======== MATERIAL FOR THIS EXERCISE ========

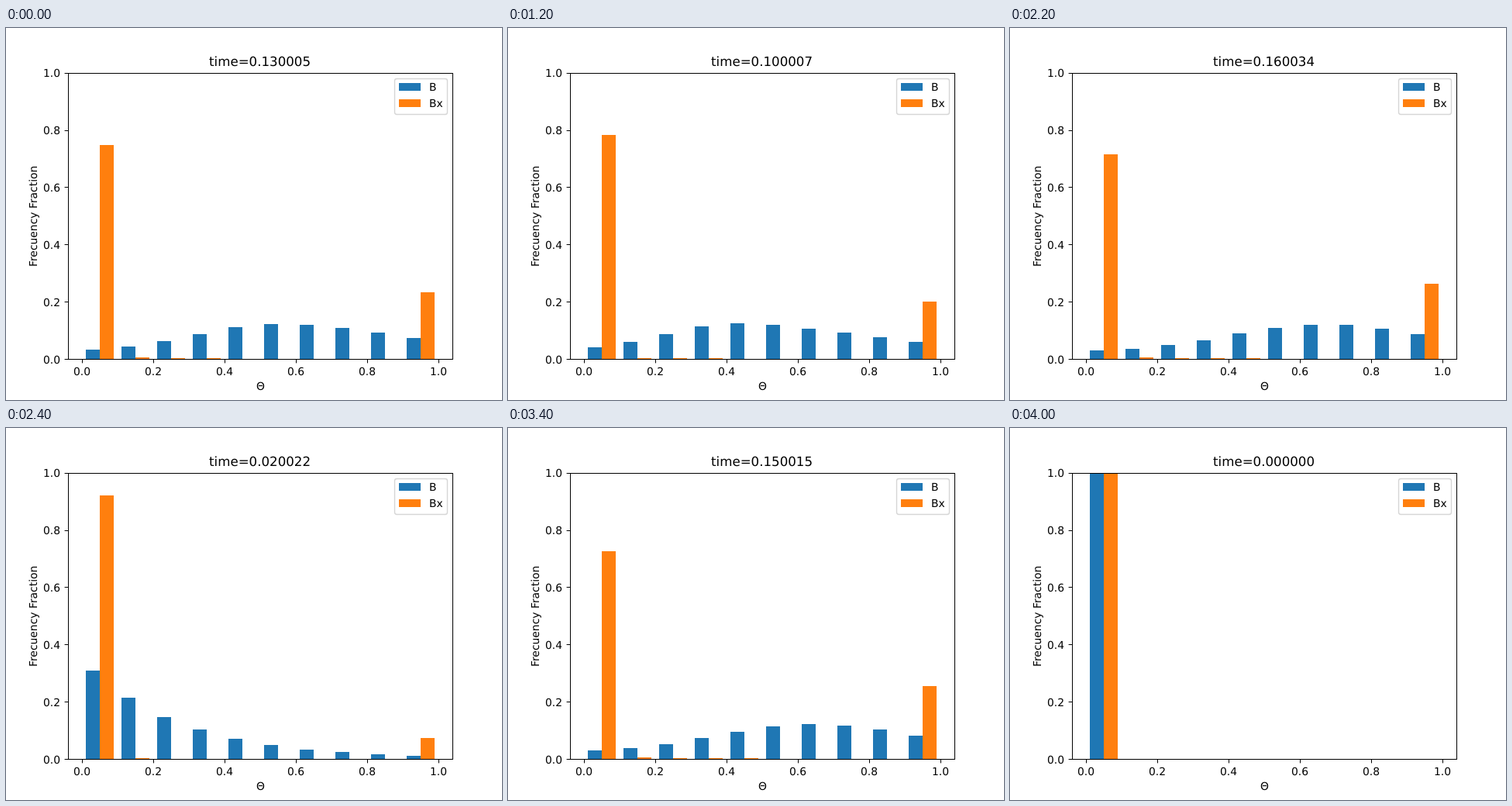
These frames come from a looping animation (640x480 px, 4.2 s). An HTML page with a canvas:

```html
<!DOCTYPE html>
<html>
<head>
<meta charset="utf-8">
<style>
html, body { margin: 0; width: 100%; height: 100%; overflow: hidden; background: #fff; }
canvas { display: block; }
</style>
</head>
<body>
<canvas id="chart" width="640" height="480"></canvas>
<script>
const ctx = document.getElementById('chart').getContext('2d');
const BLUE = '#1f77b4', ORANGE = '#ff7f0e';
const BASE = 427, FULL = 369, STEP = 200;

// simulation times in the order shown
const times = [
  0.130005, 0.080008, 0.200020, 0.140012, 0.060026, 0.050037, 0.100007,
  0.030034, 0.040045, 0.180029, 0.170032, 0.160034, 0.020022, 0.070018,
  0.090007, 0.120006, 0.110006, 0.150015, 0.190025, 0.010011, 0
];

// height of B in bin i at time n (hundredths)
function blue(i, n) {
  if (n < 3.5) {
    // the first spread is geometric
    const q = 1 - Math.exp(-n / 1.7);
    return FULL * (1 - q) * q ** i;
  }
  // then a lopsided wave travels to the right
  const d = i - (0.4 + 0.37 * n);
  const peak = 44 + 26 * Math.exp(-n / 4.3);
  if (d < 0) return 9 + (peak - 9) * Math.exp(-d * d / (6 + 0.028 * n * n));
  const width = 2.9 + 3 * Math.cos((n - 8.5) / 7);
  return peak * Math.exp(-((d / width) ** (0.6 + 0.1 * n)));
}

// Bx leaks from the first bin to the last, with thin traces between
function orange(i, n) {
  const first = Math.exp(-0.0512 * n ** 0.677);
  if (i === 0) return FULL * first;
  if (i === 9) return FULL * 0.925 * (1 - first);
  if (i === 1) return Math.ceil(n / 12);
  return i - 1 <= Math.floor(n / 4.4) ? 1 : 0;
}

// text starts on a whole pixel; align is 0 left, 0.5 centre, 1 right
function text(str, x, y, align = 0.5, size = 13.89) {
  ctx.font = `${size}px "DejaVu Sans", sans-serif`;
  ctx.textRendering = 'geometricPrecision';
  ctx.fillStyle = '#000';
  ctx.fillText(str, Math.round(x - align * ctx.measureText(str).width), y);
}

function rect(color, x, y, w, h) {
  ctx.fillStyle = color;
  ctx.fillRect(x, y, w, h);
}

function bar(color, x, height) {
  const h = Math.round(height);
  rect(color, x, BASE - h, 18, h);
}

function axes() {
  ctx.strokeStyle = '#000';
  ctx.lineWidth = 1;
  ctx.strokeRect(80.5, 58.5, 496, 369);
  for (let i = 0; i < 6; i++) {
    const label = (i / 5).toFixed(1);
    const x = 98 + 92 * i, y = 427.2 - 73.92 * i;
    rect('#000', x, 428, 1, 4.4);
    rect('#000', 75.6, Math.round(y), 4.4, 1);
    text(label, x, 448);
    text(label, 70.3, Math.round(y + 5.4), 1);
  }
  text('Θ', 328, 467);
  ctx.save();
  ctx.translate(40, 243);
  ctx.rotate(-Math.PI / 2);
  text('Frecuency Fraction', 0, 0);
  ctx.restore();
}

function legend() {
  ctx.beginPath();
  ctx.roundRect(501.5, 65.5, 68, 46, 2.8);
  ctx.fillStyle = 'rgba(255,255,255,.8)';
  ctx.fill();
  ctx.strokeStyle = 'rgba(204,204,204,.8)';
  ctx.lineWidth = 1.39;
  ctx.stroke();
  rect(BLUE, 507, 71, 28, 10);
  rect(ORANGE, 507, 92, 28, 10);
  text('B', 546, 81, 0);
  text('Bx', 546, 102, 0);
}

function draw(time) {
  const n = time * 100;
  rect('#fff', 0, 0, 640, 480);
  for (let i = 0; i < 10; i++) {
    const x = 103 + 46 * i;
    bar(BLUE, x, blue(i, n));
    bar(ORANGE, x + 18, orange(i, n));
  }
  axes();
  legend();
  text('time=' + time.toFixed(6), 328, 49, 0.5, 16.67);
}

let start;
function tick(now) {
  start ??= now;
  draw(times[Math.floor((now - start) / STEP) % times.length]);
  requestAnimationFrame(tick);
}
draw(times[0]);
requestAnimationFrame(tick);
</script>
</body>
</html>
```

========

### EXERCISE AIM
Which lines above hold the word "return"? Copy each of them.

### RESULT OF THIS TASK
    return FULL * (1 - q) * q ** i;
  if (d < 0) return 9 + (peak - 9) * Math.exp(-d * d / (6 + 0.028 * n * n));
  return peak * Math.exp(-((d / width) ** (0.6 + 0.1 * n)));
  if (i === 0) return FULL * first;
  if (i === 9) return FULL * 0.925 * (1 - first);
  if (i === 1) return Math.ceil(n / 12);
  return i - 1 <= Math.floor(n / 4.4) ? 1 : 0;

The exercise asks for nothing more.